> **Task instructions**
Each entry below is to be written out exactly, and the pictures are to be left out.

** Records follows **

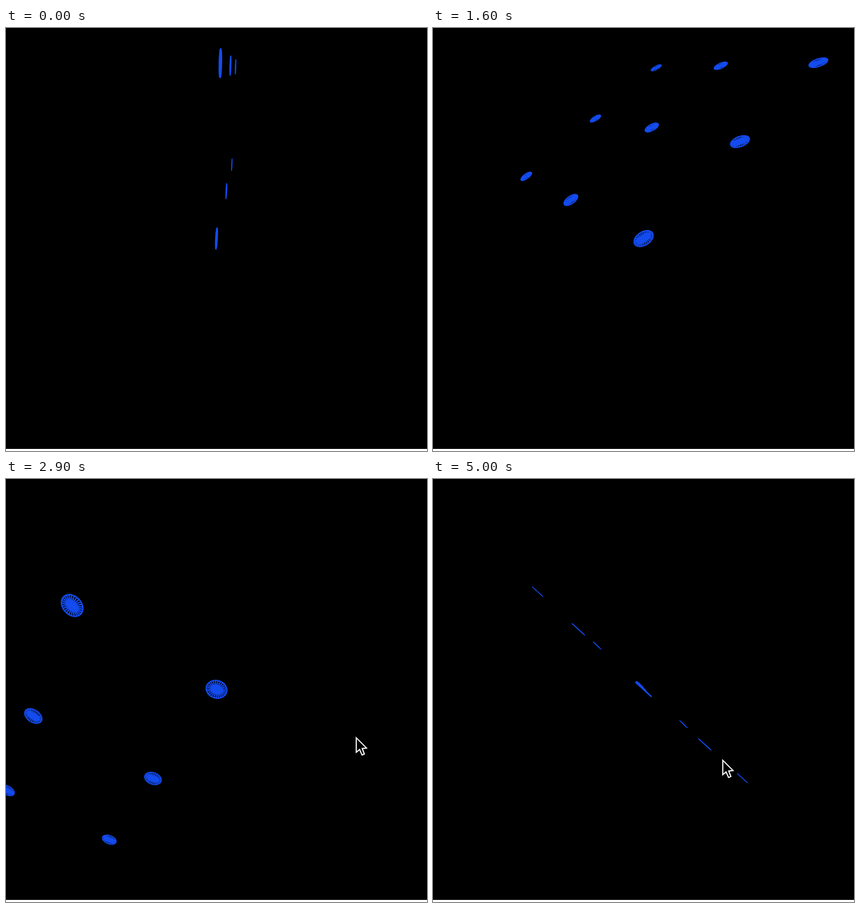
Animation, 600 px wide and 603 px high, one loop 5.1 s. Source, as an HTML page with a canvas:

```html
<!DOCTYPE html>
<html lang="en">
<head>
<meta charset="utf-8">
<title>Tumbling grid of discs</title>
<style>
  html, body { margin: 0; width: 100%; height: 100%; overflow: hidden; background: #fff; }
  canvas { display: block; }
</style>
</head>
<body>
<canvas id="stage" width="600" height="600"></canvas>
<script>
const ctx = document.getElementById('stage').getContext('2d');
const LOOP = 5100, STEP = 100, END = 5;
const SIZE = 600, MID = SIZE / 2, DEPTH = MID / Math.tan(Math.PI / 6);
const COUNT = 3, GAP = 225, RADIUS = 15, SIDES = 25, LINE = 1.8;
const BLUE = '#134bee';
const { sin, cos, PI } = Math;

// Steady turning that coasts to a stop over the last stretch.
const BRAKE = 3.47, COAST = 0.406;
function spin(t) {
  if (t < BRAKE) return t;
  return BRAKE + COAST * sin(PI / 2 * (t - BRAKE) / (END - BRAKE));
}

// Where the pointer comes to rest or turns round, in seconds and pixels.
const STOPS = [
  { t: 2, x: 208, y: 513 },
  { t: 2.1, x: 217, y: 400 },
  { t: 3, x: 508, y: 368 },
  { t: 3.6, x: 502, y: 376 },
  { t: 4.25, x: 86, y: 402 },
  { t: 4.9, x: 432, y: 420 },
  { t: END, x: 413, y: 401 }
];

function pointerAt(t) {
  const next = Math.max(1, STOPS.findIndex(s => s.t >= t));
  const a = STOPS[next - 1], b = STOPS[next];
  const k = (1 - cos(PI * (t - a.t) / (b.t - a.t))) / 2;
  return [a.x + (b.x - a.x) * k, a.y + (b.y - a.y) * k];
}

// The grid's two axes after turning about z, then y, then x.
function axes(t) {
  const [a, b, c] = [142 - 60 * t, 150.3 * t - 84.9, 346.8 - 78.2 * t].map(d => d * PI / 180);
  const turn = (x, y) => {
    const z = -x * sin(b);
    return [x * cos(b), y * cos(a) - z * sin(a), y * sin(a) + z * cos(a)];
  };
  return [turn(cos(c), sin(c)), turn(-sin(c), cos(c))];
}

function project([u, v], x, y) {
  const scale = DEPTH / (DEPTH - x * u[2] - y * v[2]);
  return [
    MID + (x * u[0] + y * v[0]) * scale,
    MID + (x * u[1] + y * v[1]) * scale,
    scale
  ];
}

function drawDisc(grid, x, y) {
  const [cx, cy, scale] = project(grid, x, y);
  if (scale <= 0) return;
  const rim = Array.from({ length: SIDES }, (_, i) => {
    const a = i / SIDES * PI * 2;
    return project(grid, x + RADIUS * cos(a), y + RADIUS * sin(a));
  });
  ctx.beginPath();
  for (const [px, py] of rim) ctx.lineTo(px, py);
  ctx.closePath();
  for (const [px, py] of rim) {
    ctx.moveTo(cx, cy);
    ctx.lineTo(px, py);
  }
  ctx.lineWidth = LINE * scale;
  ctx.lineJoin = 'round';
  ctx.strokeStyle = BLUE;
  ctx.stroke();
}

// One half of the arrow, mirrored about its axis.
const HALF = [[7.9, 19], [2, 17.2], [1.8, 25.8]];
const ARROW = [[0, 0], ...HALF, ...HALF.map(([x, y]) => [-x, y]).reverse()];

function drawPointer(x, y) {
  ctx.save();
  ctx.translate(x, y);
  ctx.rotate(-PI / 8);
  ctx.beginPath();
  for (const [px, py] of ARROW) ctx.lineTo(px, py);
  ctx.closePath();
  ctx.fillStyle = '#000';
  ctx.fill();
  ctx.lineWidth = 1.6;
  ctx.lineJoin = 'miter';
  ctx.strokeStyle = '#fff';
  ctx.stroke();
  ctx.restore();
}

function draw(t) {
  ctx.fillStyle = '#000';
  ctx.fillRect(0, 0, SIZE, SIZE);
  const grid = axes(spin(t));
  for (let i = 0; i < COUNT; i++)
    for (let j = 0; j < COUNT; j++) drawDisc(grid, i * GAP, j * GAP);
  if (t >= STOPS[0].t) drawPointer(...pointerAt(t));
}

const start = performance.now();
function tick() {
  const ms = Math.max(0, performance.now() - start) % LOOP;
  draw(Math.floor(ms / STEP) * STEP / 1000);
  requestAnimationFrame(tick);
}
tick();
</script>
</body>
</html>
```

** End of Records **

> **Result for this exercise**
Animation, 600 px wide and 603 px high, one loop 5.1 s. Source, as an HTML page with a canvas:

```html
<!DOCTYPE html>
<html lang="en">
<head>
<meta charset="utf-8">
<title>Tumbling grid of discs</title>
<style>
  html, body { margin: 0; width: 100%; height: 100%; overflow: hidden; background: #fff; }
  canvas { display: block; }
</style>
</head>
<body>
<canvas id="stage" width="600" height="600"></canvas>
<script>
const ctx = document.getElementById('stage').getContext('2d');
const LOOP = 5100, STEP = 100, END = 5;
const SIZE = 600, MID = SIZE / 2, DEPTH = MID / Math.tan(Math.PI / 6);
const COUNT = 3, GAP = 225, RADIUS = 15, SIDES = 25, LINE = 1.8;
const BLUE = '#134bee';
const { sin, cos, PI } = Math;

// Steady turning that coasts to a stop over the last stretch.
const BRAKE = 3.47, COAST = 0.406;
function spin(t) {
  if (t < BRAKE) return t;
  return BRAKE + COAST * sin(PI / 2 * (t - BRAKE) / (END - BRAKE));
}

// Where the pointer comes to rest or turns round, in seconds and pixels.
const STOPS = [
  { t: 2, x: 208, y: 513 },
  { t: 2.1, x: 217, y: 400 },
  { t: 3, x: 508, y: 368 },
  { t: 3.6, x: 502, y: 376 },
  { t: 4.25, x: 86, y: 402 },
  { t: 4.9, x: 432, y: 420 },
  { t: END, x: 413, y: 401 }
];

function pointerAt(t) {
  const next = Math.max(1, STOPS.findIndex(s => s.t >= t));
  const a = STOPS[next - 1], b = STOPS[next];
  const k = (1 - cos(PI * (t - a.t) / (b.t - a.t))) / 2;
  return [a.x + (b.x - a.x) * k, a.y + (b.y - a.y) * k];
}

// The grid's two axes after turning about z, then y, then x.
function axes(t) {
  const [a, b, c] = [142 - 60 * t, 150.3 * t - 84.9, 346.8 - 78.2 * t].map(d => d * PI / 180);
  const turn = (x, y) => {
    const z = -x * sin(b);
    return [x * cos(b), y * cos(a) - z * sin(a), y * sin(a) + z * cos(a)];
  };
  return [turn(cos(c), sin(c)), turn(-sin(c), cos(c))];
}

function project([u, v], x, y) {
  const scale = DEPTH / (DEPTH - x * u[2] - y * v[2]);
  return [
    MID + (x * u[0] + y * v[0]) * scale,
    MID + (x * u[1] + y * v[1]) * scale,
    scale
  ];
}

function drawDisc(grid, x, y) {
  const [cx, cy, scale] = project(grid, x, y);
  if (scale <= 0) return;
  const rim = Array.from({ length: SIDES }, (_, i) => {
    const a = i / SIDES * PI * 2;
    return project(grid, x + RADIUS * cos(a), y + RADIUS * sin(a));
  });
  ctx.beginPath();
  for (const [px, py] of rim) ctx.lineTo(px, py);
  ctx.closePath();
  for (const [px, py] of rim) {
    ctx.moveTo(cx, cy);
    ctx.lineTo(px, py);
  }
  ctx.lineWidth = LINE * scale;
  ctx.lineJoin = 'round';
  ctx.strokeStyle = BLUE;
  ctx.stroke();
}

// One half of the arrow, mirrored about its axis.
const HALF = [[7.9, 19], [2, 17.2], [1.8, 25.8]];
const ARROW = [[0, 0], ...HALF, ...HALF.map(([x, y]) => [-x, y]).reverse()];

function drawPointer(x, y) {
  ctx.save();
  ctx.translate(x, y);
  ctx.rotate(-PI / 8);
  ctx.beginPath();
  for (const [px, py] of ARROW) ctx.lineTo(px, py);
  ctx.closePath();
  ctx.fillStyle = '#000';
  ctx.fill();
  ctx.lineWidth = 1.6;
  ctx.lineJoin = 'miter';
  ctx.strokeStyle = '#fff';
  ctx.stroke();
  ctx.restore();
}

function draw(t) {
  ctx.fillStyle = '#000';
  ctx.fillRect(0, 0, SIZE, SIZE);
  const grid = axes(spin(t));
  for (let i = 0; i < COUNT; i++)
    for (let j = 0; j < COUNT; j++) drawDisc(grid, i * GAP, j * GAP);
  if (t >= STOPS[0].t) drawPointer(...pointerAt(t));
}

const start = performance.now();
function tick() {
  const ms = Math.max(0, performance.now() - start) % LOOP;
  draw(Math.floor(ms / STEP) * STEP / 1000);
  requestAnimationFrame(tick);
}
tick();
</script>
</body>
</html>
```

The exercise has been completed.